The information will appear at the top of the screen, although it will be too small to be visible from behind the wheel. You can also select the complete route overview from the top-screen bar, or the turn-by-turn street list from an icon at the bottom left of the screen. This Maps app lacks detailed lane guidance, which shows you which lane you should be in as much as a mile before your turn. 

Traffic, Construction and Accident Warnings

Traffic detection and avoidance has evolved from a pricey extra in GPS systems to an expected perk. With a completely connected device such as the iPhone and technical help from TomTom, which pioneered real-time traffic avoidance, Apple had the opportunity to provide top-quality traffic features with the iPhone 5. Apple delivered in a limited way, accurately showing delays on the map and within route overviews with a dotted red line. It shows construction areas, complete with a description of what's going on if you tap on the icon, as well as accident delays and important information such as road and ramp closures.

Maps App and Other Apps

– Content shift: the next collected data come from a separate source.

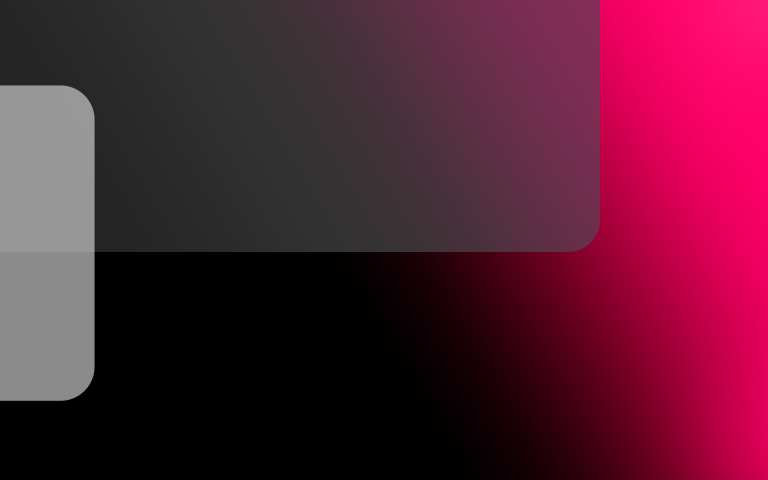
Give the GLSL for this background, as a Shadertoy shader.

```glsl
#define SLANT 0.6
#define GLOW_START 0.92
#define GLOW_END 2.03
#define PANEL_CORNER vec2(1.25, 0.475)
#define PANEL_RADIUS 0.067
#define CARD_CENTER vec2(-0.303, 0.4935)
#define CARD_HALF vec2(0.5, 0.3285)
#define CARD_RADIUS 0.071
#define CARD_OPACITY 0.67

const vec3 PANEL_DARK = vec3(0.145);
const vec3 PANEL_GRAY = vec3(0.205, 0.198, 0.198);
const vec3 PANEL_PLUM = vec3(0.51, 0.175, 0.335);
const vec3 CARD_COLOR = vec3(0.813);

float roundedBox(vec2 p, vec2 halfSize, float radius) {
    vec2 q = abs(p) - halfSize + radius;
    return length(max(q, 0.0)) + min(max(q.x, q.y), 0.0) - radius;
}

float coverage(float dist) {
    return clamp(0.5 - dist * iResolution.y, 0.0, 1.0);
}

float spot(vec2 p, vec2 center, float size) {
    vec2 d = (p - center) / size;
    return exp(-dot(d, d));
}

// Crimson light rising along the diagonal, brighter at the right corners
vec3 backdrop(vec2 p, float diagonal, float right) {
    float red = smoothstep(GLOW_START, GLOW_END, diagonal);
    red = min(red + 0.16 * spot(p, vec2(right, 0.03), 0.2), 1.0);
    vec3 color = red * vec3(1.0, 0.0, 0.23 + 0.18 * red);
    return color + vec3(0.0, 0.09, 0.06) * spot(p, vec2(right, 1.0), 0.17);
}

// Frosted tint: charcoal warming into plum
vec3 frostedPanel(float diagonal) {
    vec3 color = mix(PANEL_DARK, PANEL_GRAY, smoothstep(0.5, 1.1, diagonal));
    return mix(color, PANEL_PLUM, smoothstep(1.0, 1.85, diagonal));
}

void mainImage(out vec4 fragColor, in vec2 fragCoord) {
    vec2 p = fragCoord / iResolution.y;
    float right = iResolution.x / iResolution.y;
    float diagonal = p.x + SLANT * p.y;
    vec3 color = backdrop(p, diagonal, right);

    // Large panel running off the top and left edges
    vec2 panelHalf = vec2(1.0);
    vec2 panelCenter = PANEL_CORNER + vec2(-1.0, 1.0) * panelHalf;
    float panel = roundedBox(p - panelCenter, panelHalf, PANEL_RADIUS);
    color = mix(color, frostedPanel(diagonal), coverage(panel));

    // Translucent card overlapping the panel
    float card = roundedBox(p - CARD_CENTER, CARD_HALF, CARD_RADIUS);
    color = mix(color, CARD_COLOR, CARD_OPACITY * coverage(card));

    fragColor = vec4(color, 1.0);
}
```
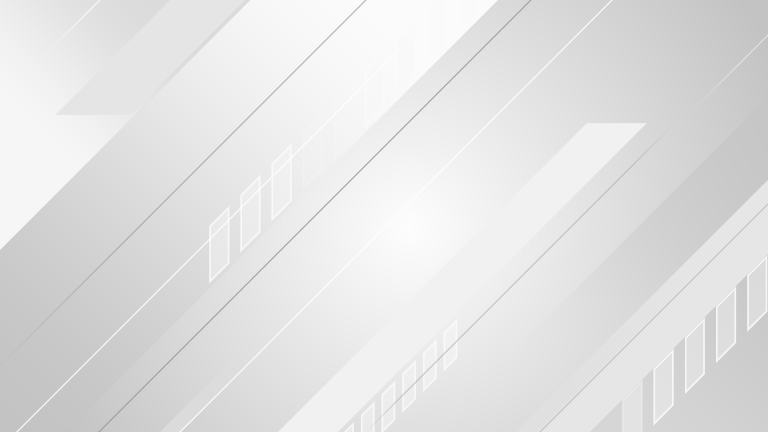
Write a WebGL 2 fragment shader that draws this background.

```glsl
#version 300 es
precision highp float;

uniform vec2 u_resolution;
out vec4 fragColor;

const float DIAGONAL = 0.7071;

// Smooth coverage of a signed distance, negative inside
float cover(float dist, float aa) {
    return clamp(0.5 - dist / aa, 0.0, 1.0);
}

// Band between two diagonals
float band(float across, float lo, float hi, float aa) {
    float dist = abs(across - 0.5 * (lo + hi)) - 0.5 * (hi - lo);
    return cover(dist * DIAGONAL, aa);
}

// Thin diagonal stroke
float stroke(float across, float at, float aa) {
    return cover(abs(across - at) * DIAGONAL - 0.0013, aa);
}

// Fade in and out along the diagonal
float span(float along, float lo, float hi, float soft) {
    return smoothstep(lo, lo + soft, along) * (1.0 - smoothstep(hi - soft, hi, along));
}

// Row of slanted bars: x = fill, y = outline, z = bar index
vec3 bars(float x, float across, float start, float period, float width,
          float count, vec2 limits, float aa) {
    float index = clamp(floor((x - start) / period), 0.0, count - 1.0);
    float localX = x - start - index * period - 0.5 * width;
    float side = abs(localX) - 0.5 * width;
    float caps = abs(across - 0.5 * (limits.x + limits.y)) - 0.5 * (limits.y - limits.x);
    float dist = max(side, caps * DIAGONAL);
    return vec3(cover(dist, aa), cover(abs(dist + 0.0025) - 0.0018, aa), index);
}

// Lay a translucent bar row over a shade
float addBars(float shade, vec3 row, float fill, float edge) {
    shade = mix(shade, 0.97, row.x * fill);
    return mix(shade, 0.985, row.y * edge);
}

void main() {
    vec2 p = gl_FragCoord.xy / u_resolution.y;
    float aa = 1.0 / u_resolution.y;
    float across = p.x - p.y;
    float along = p.x + p.y;

    // Radial glow
    float radius = length(p - vec2(0.949, 0.472));
    float shade = mix(0.992, 0.765, clamp(radius / 0.93, 0.0, 1.0));

    // Broad band on the left, brightening upward
    float sweep = mix(0.765, 0.985, smoothstep(0.1, 2.05, along + 0.12));
    shade = mix(shade, sweep, band(across, -0.421, 0.153, aa));

    // Pale upper left corner with a clipped panel
    float corner = mix(0.965, 0.86, smoothstep(0.75, 1.35, along));
    shade = mix(shade, corner, band(across, -2.0, -0.421, aa));
    float panel = band(across, -0.606, -0.433, aa) * cover(0.734 - p.y, aa);
    shade = mix(shade, 0.898, panel);

    // Soft strip beside the lower white stroke
    shade = mix(shade, 0.90, 0.55 * band(across, 0.370, 0.417, aa)
        * (1.0 - smoothstep(0.35, 0.8, along)));

    // Central panel
    panel = band(across, 0.6435, 0.782, aa) * cover(p.y - 0.715, aa);
    shade = mix(shade, 0.945, panel);

    // Dim band, pale band and lower right corner
    float dim = mix(0.90, 0.775, smoothstep(1.1, 2.5, along));
    shade = mix(shade, dim, 0.8 * band(across, 1.002, 1.194, aa) * smoothstep(1.2, 2.0, along));
    shade = mix(shade, 0.903, band(across, 1.194, 1.366, aa));
    shade = mix(shade, 0.86, 0.6 * band(across, 1.194, 1.245, aa)
        * (1.0 - smoothstep(1.2, 2.3, along)));
    float lowCorner = mix(0.84, 0.785, smoothstep(1.4, 2.2, along));
    shade = mix(shade, lowCorner, band(across, 1.366, 3.0, aa));

    // Bar rows
    vec3 row = bars(p.x, across, 0.484, 0.072, 0.0475, 9.0, vec2(0.007, 0.141), aa);
    float faint = 1.0 - 0.75 * step(2.5, row.z) * step(row.z, 4.5);
    shade = addBars(shade, row, 0.4 * faint, 0.8 * faint);
    row = bars(p.x, across, 0.787, 0.0479, 0.0325, 6.0, vec2(0.796, 0.887), aa);
    shade = addBars(shade, row, 0.45, 0.75);
    row = bars(p.x, across, 1.440, 0.0723, 0.0475, 5.0, vec2(1.366, 1.498), aa);
    shade = addBars(shade, row, 0.4, mix(0.2, 0.85, step(0.5, row.z)));

    // Dark strokes
    shade = mix(shade, 0.62, 0.75 * stroke(across, -0.153, aa) * smoothstep(0.0, 0.8, along));
    shade = mix(shade, 0.60, 0.85 * stroke(across, 0.229, aa));
    shade = mix(shade, 0.68, 0.65 * stroke(across, 0.847, aa) * span(along, 0.8, 2.3, 0.25));
    shade = mix(shade, 0.72, 0.75 * stroke(across, 1.25, aa));

    // White strokes
    shade = mix(shade, 1.0, 0.9 * stroke(across, 0.039, aa) * span(along, -0.4, 2.0, 0.4));
    shade = mix(shade, 1.0, 0.9 * stroke(across, 0.417, aa));
    shade = mix(shade, 1.0, 0.8 * stroke(across, -0.769, aa) * smoothstep(0.95, 1.2, along));
    shade = mix(shade, 0.95, 0.6 * stroke(across, 0.859, aa) * smoothstep(2.3, 2.6, along));

    fragColor = vec4(vec3(shade), 1.0);
}
```
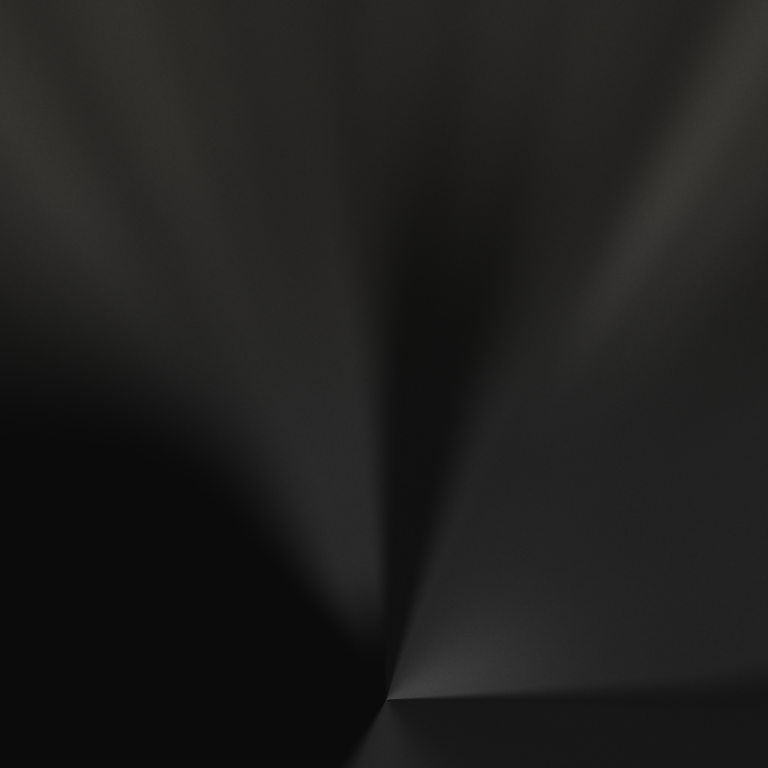
Give the GLSL for this background, as a WebGL 1 fragment shader.

```glsl
precision highp float;
// Dim shafts of light fanning out of one low point into a smoky dark room.
// Polar angle (degrees) and radius around that point shape soft wedges, narrow
// beams and shadow gaps; height tints the grey from cool to warm.

uniform vec2 u_resolution;

// Soft bell around a centre angle
float beam(float angle, float centre, float width) {
  float d = (angle - centre) / width;
  return exp(-d * d);
}

// Soft wedge that rises over lo.x..lo.y and falls over hi.x..hi.y
float wedge(float angle, vec2 lo, vec2 hi) {
  return smoothstep(lo.x, lo.y, angle) * (1.0 - smoothstep(hi.x, hi.y, angle));
}

float hash(vec2 cell) {
  return fract(sin(dot(cell, vec2(12.99, 78.23))) * 4375.8);
}

void main() {
  vec2 uv = gl_FragCoord.xy / u_resolution;
  vec2 p = uv - vec2(0.503, 0.089);
  float r = length(p);
  float angle = degrees(atan(p.y, p.x + 0.00001));
  float far = smoothstep(0.35, 0.85, r);
  float spread = smoothstep(0.3, 0.8, r);

  // Left wedge, whose outer edge spreads with distance
  float left = wedge(angle, vec2(87.0 - 3.0 * far, 96.0 + 4.0 * far),
                     vec2(107.0 + 12.0 * spread, 132.0 + 24.0 * spread));
  float leftLight = 0.121 - 0.013 * beam(r, 0.6, 0.2);
  leftLight -= far * (0.012 * beam(angle, 101.0, 5.0)
                    + 0.01 * beam(angle, 117.0, 3.0));
  leftLight += far * (0.022 * beam(angle, 111.0, 3.0)
                    + 0.036 * beam(angle, 124.0, 6.0));
  float light = 0.043 + left * leftLight * smoothstep(0.04, 0.19, r);

  // Upright shadow gap, hazy at the top, filling what the left wedge leaves
  float gap = wedge(angle, vec2(64.0, 76.0), vec2(90.0, 98.0)) * (1.0 - left);
  light += gap * (0.022 + 0.078 * smoothstep(0.46, 0.95, r));

  // Right wedge with a bright pool close to the source
  float right = wedge(angle, vec2(-1.0 + far, 6.0 + 7.0 * far),
                      vec2(67.0 - 11.0 * far, 79.0));
  float pool = 0.125 * exp(-r * r / 0.038) * beam(angle, 16.0, 38.0);
  float rightLight = 0.09 + pool - 0.02 * far * beam(angle, 46.0, 7.0);
  light += right * rightLight;

  // Long beams across the upper right
  float reach = smoothstep(0.34, 0.8, r);
  light += reach * (0.05 * beam(angle, 61.0, 3.0)
                  + 0.04 * beam(angle, 57.0, 7.0)
                  + 0.024 * beam(angle, 68.0, 6.0)
                  + 0.01 * beam(angle, 80.0, 2.5));

  // Faint fan below the source
  float below = wedge(angle, vec2(-128.0, -110.0), vec2(-3.0, 7.0));
  light += below * (0.047 + 0.058 * beam(angle, -92.0, 38.0));

  // Fine streaks, slight drifting smoke and a film of grain
  float streaks = sin(angle * 0.73) + 0.6 * sin(angle * 1.37 + 2.0);
  float smoke = sin(uv.x * 17.0 + 2.0 * sin(uv.y * 11.0)) * sin(uv.y * 14.0);
  light *= 1.0 + 0.015 * far * streaks + 0.012 * smoke;
  light += (hash(floor(uv * 512.0)) - 0.5) * 0.05 * light;

  vec3 coolTint = vec3(1.0, 1.0, 1.005);
  vec3 warmTint = vec3(1.03, 1.01, 0.94);
  vec3 tint = mix(coolTint, warmTint, smoothstep(0.35, 0.85, uv.y));
  gl_FragColor = vec4(light * tint, 1.0);
}
```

One advantage to using Apple's Maps app for turn-by-turn directions is its relatively good inter-app operability. You can exit to any other app on the phone while you're in turn-by-turn mode and a green "touch to return to navigation" bar will appear at the top of the screen. When you're in Apple's Contacts app, tap on an address to see the destination on the map, then simply touch a little car icon to switch to turn-by-turn driving directions mode. It's also easy to clear a current session to start over or to move on to other tasks, something that's not always easy with all GPS devices. 

On the Road

The Maps app issues clear, spoken directions, and the next-turn information is relatively easy to see when the iPhone is mounted on a windshield mount. It gives adequate advance notice for turns and off-ramps. You might get some brief, odd directions during re-routing that refer to the last turn, even if you're well past the road described. The app will eventually correct itself.